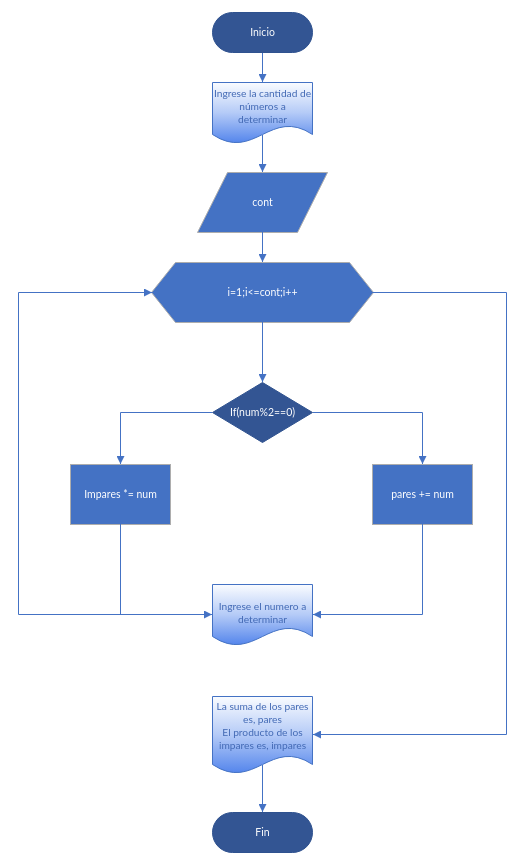
<!DOCTYPE html>
<html lang="es">
<head>
<meta charset="utf-8">
<title>Diagrama de flujo: pares e impares</title>
<style>
:root {
  --paper: #ffffff;
  --blue: #4472c4;
  --navy: #335593;
  --navy-edge: #2f528f;
  --edge: #adadad;
  --doc-top: #fafcff;
  --doc-mid: #b5cbf7;
  --doc-bottom: #5586ec;
  --doc-text: #4269b4;
}
* { box-sizing: border-box; }
html, body { margin: 0; overflow: hidden; background: var(--paper); }
.flowchart {
  position: relative;
  width: 526px;
  height: 865px;
  overflow: hidden;
  background: var(--paper);
  font: 10.5px/14px Lato, "Open Sans", sans-serif;
  color: #fff;
}
.drawing { position: absolute; inset: 0; display: block; }
.connectors { fill: none; stroke: var(--blue); stroke-width: 1; }
.arrowhead { fill: var(--blue); }
.process { fill: var(--blue); stroke: var(--edge); }
.decision { fill: var(--navy); stroke: var(--navy-edge); }
.document { fill: url(#document-fill); stroke: var(--blue); }
.stop-top { stop-color: var(--doc-top); }
.stop-mid { stop-color: var(--doc-mid); }
.stop-bottom { stop-color: var(--doc-bottom); }
.node {
  position: absolute;
  left: 212px;
  width: 101px;
  display: flex;
  align-items: center;
  justify-content: center;
  text-align: center;
  white-space: nowrap;
}
.terminal { height: 41px; padding-bottom: 1px; border-radius: 21px; background: var(--navy); border: 1px solid var(--navy-edge); }
.step { height: 60px; }
.message { font-size: 10.2px; line-height: 13px; color: var(--doc-text); }
.start { top: 12px; }
.ask-count { top: 82px; height: 48px; }
.read-count { top: 172px; }
.loop { top: 262px; }
.parity { top: 382px; }
.odd { top: 464px; left: 70px; }
.even { top: 464px; left: 372px; }
.ask-number { top: 584px; height: 58px; }
.result { top: 696px; height: 60px; }
.end { top: 812px; }
</style>
</head>
<body>
<main class="flowchart">
  <svg class="drawing" width="526" height="865" viewBox="0 0 526 865" aria-hidden="true">
    <defs>
      <linearGradient id="document-fill" x1="0" y1="0" x2="0" y2="1">
        <stop class="stop-top" offset="0"/>
        <stop class="stop-mid" offset=".5"/>
        <stop class="stop-bottom" offset="1"/>
      </linearGradient>
      <marker id="arrow" markerUnits="userSpaceOnUse" markerWidth="8" markerHeight="8" refX="8" refY="4" orient="auto">
        <path class="arrowhead" d="M0 0 8 4 0 8Z"/>
      </marker>
      <path id="document-short" d="M.5 .5H100.5V52.5C58.5 24.5 42.5 80.5 .5 52.5Z"/>
    </defs>

    <g class="process">
      <polygon points="227.5,172.5 327.5,172.5 297.5,232.5 197.5,232.5"/>
      <polygon points="175.5,262.5 349.5,262.5 373.5,292.5 349.5,322.5 175.5,322.5 151.5,292.5"/>
      <rect x="70.5" y="464.5" width="100" height="60"/>
      <rect x="372.5" y="464.5" width="100" height="60"/>
    </g>
    <polygon class="decision" points="262.5,382.5 312.5,412.5 262.5,442.5 212.5,412.5"/>
    <g class="document">
      <use href="#document-short" x="212" y="82"/>
      <use href="#document-short" x="212" y="584"/>
      <path d="M212.5 696.5H312.5V764.5C270.5 736.5 254.5 792.5 212.5 764.5Z"/>
    </g>

    <g class="connectors">
      <g marker-end="url(#arrow)">
        <path d="M262.5 52V82"/>
        <path d="M262.5 135V172"/>
        <path d="M262.5 232V262"/>
        <path d="M262.5 322V382"/>
        <path d="M212 412.5H120.5V464"/>
        <path d="M313 412.5H422.5V464"/>
        <path d="M120.5 524V614.5H212"/>
        <path d="M422.5 524V614.5H313"/>
        <path d="M212 614.5H18.5V292.5H152"/>
        <path d="M373 292.5H506.5V734.5H313"/>
        <path d="M262.5 765V812"/>
      </g>
    </g>
  </svg>

  <div class="node terminal start">Inicio</div>
  <div class="node message ask-count">Ingrese la cantidad de<br>números a<br>determinar</div>
  <div class="node step read-count">cont</div>
  <div class="node step loop">i=1;i&lt;=cont;i++</div>
  <div class="node step parity">If(num%2==0)</div>
  <div class="node step odd">Impares *= num</div>
  <div class="node step even">pares += num</div>
  <div class="node message ask-number">Ingrese el numero a<br>determinar</div>
  <div class="node message result">La suma de los pares<br>es, pares<br>El producto de los<br>impares es, impares</div>
  <div class="node terminal end">Fin</div>
</main>
</body>
</html>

- YOUR TASK -
In the entries above, find the line holding "</linearGradient>" and the line holding "349.5,262.5 373.5,292.5 349.5,322.5", then retype exactly those two lines and every line between them, and nothing else.

- SOLUTION FOR THIS PROBLEM -
      </linearGradient>
      <marker id="arrow" markerUnits="userSpaceOnUse" markerWidth="8" markerHeight="8" refX="8" refY="4" orient="auto">
        <path class="arrowhead" d="M0 0 8 4 0 8Z"/>
      </marker>
      <path id="document-short" d="M.5 .5H100.5V52.5C58.5 24.5 42.5 80.5 .5 52.5Z"/>
    </defs>

    <g class="process">
      <polygon points="227.5,172.5 327.5,172.5 297.5,232.5 197.5,232.5"/>
      <polygon points="175.5,262.5 349.5,262.5 373.5,292.5 349.5,322.5 175.5,322.5 151.5,292.5"/>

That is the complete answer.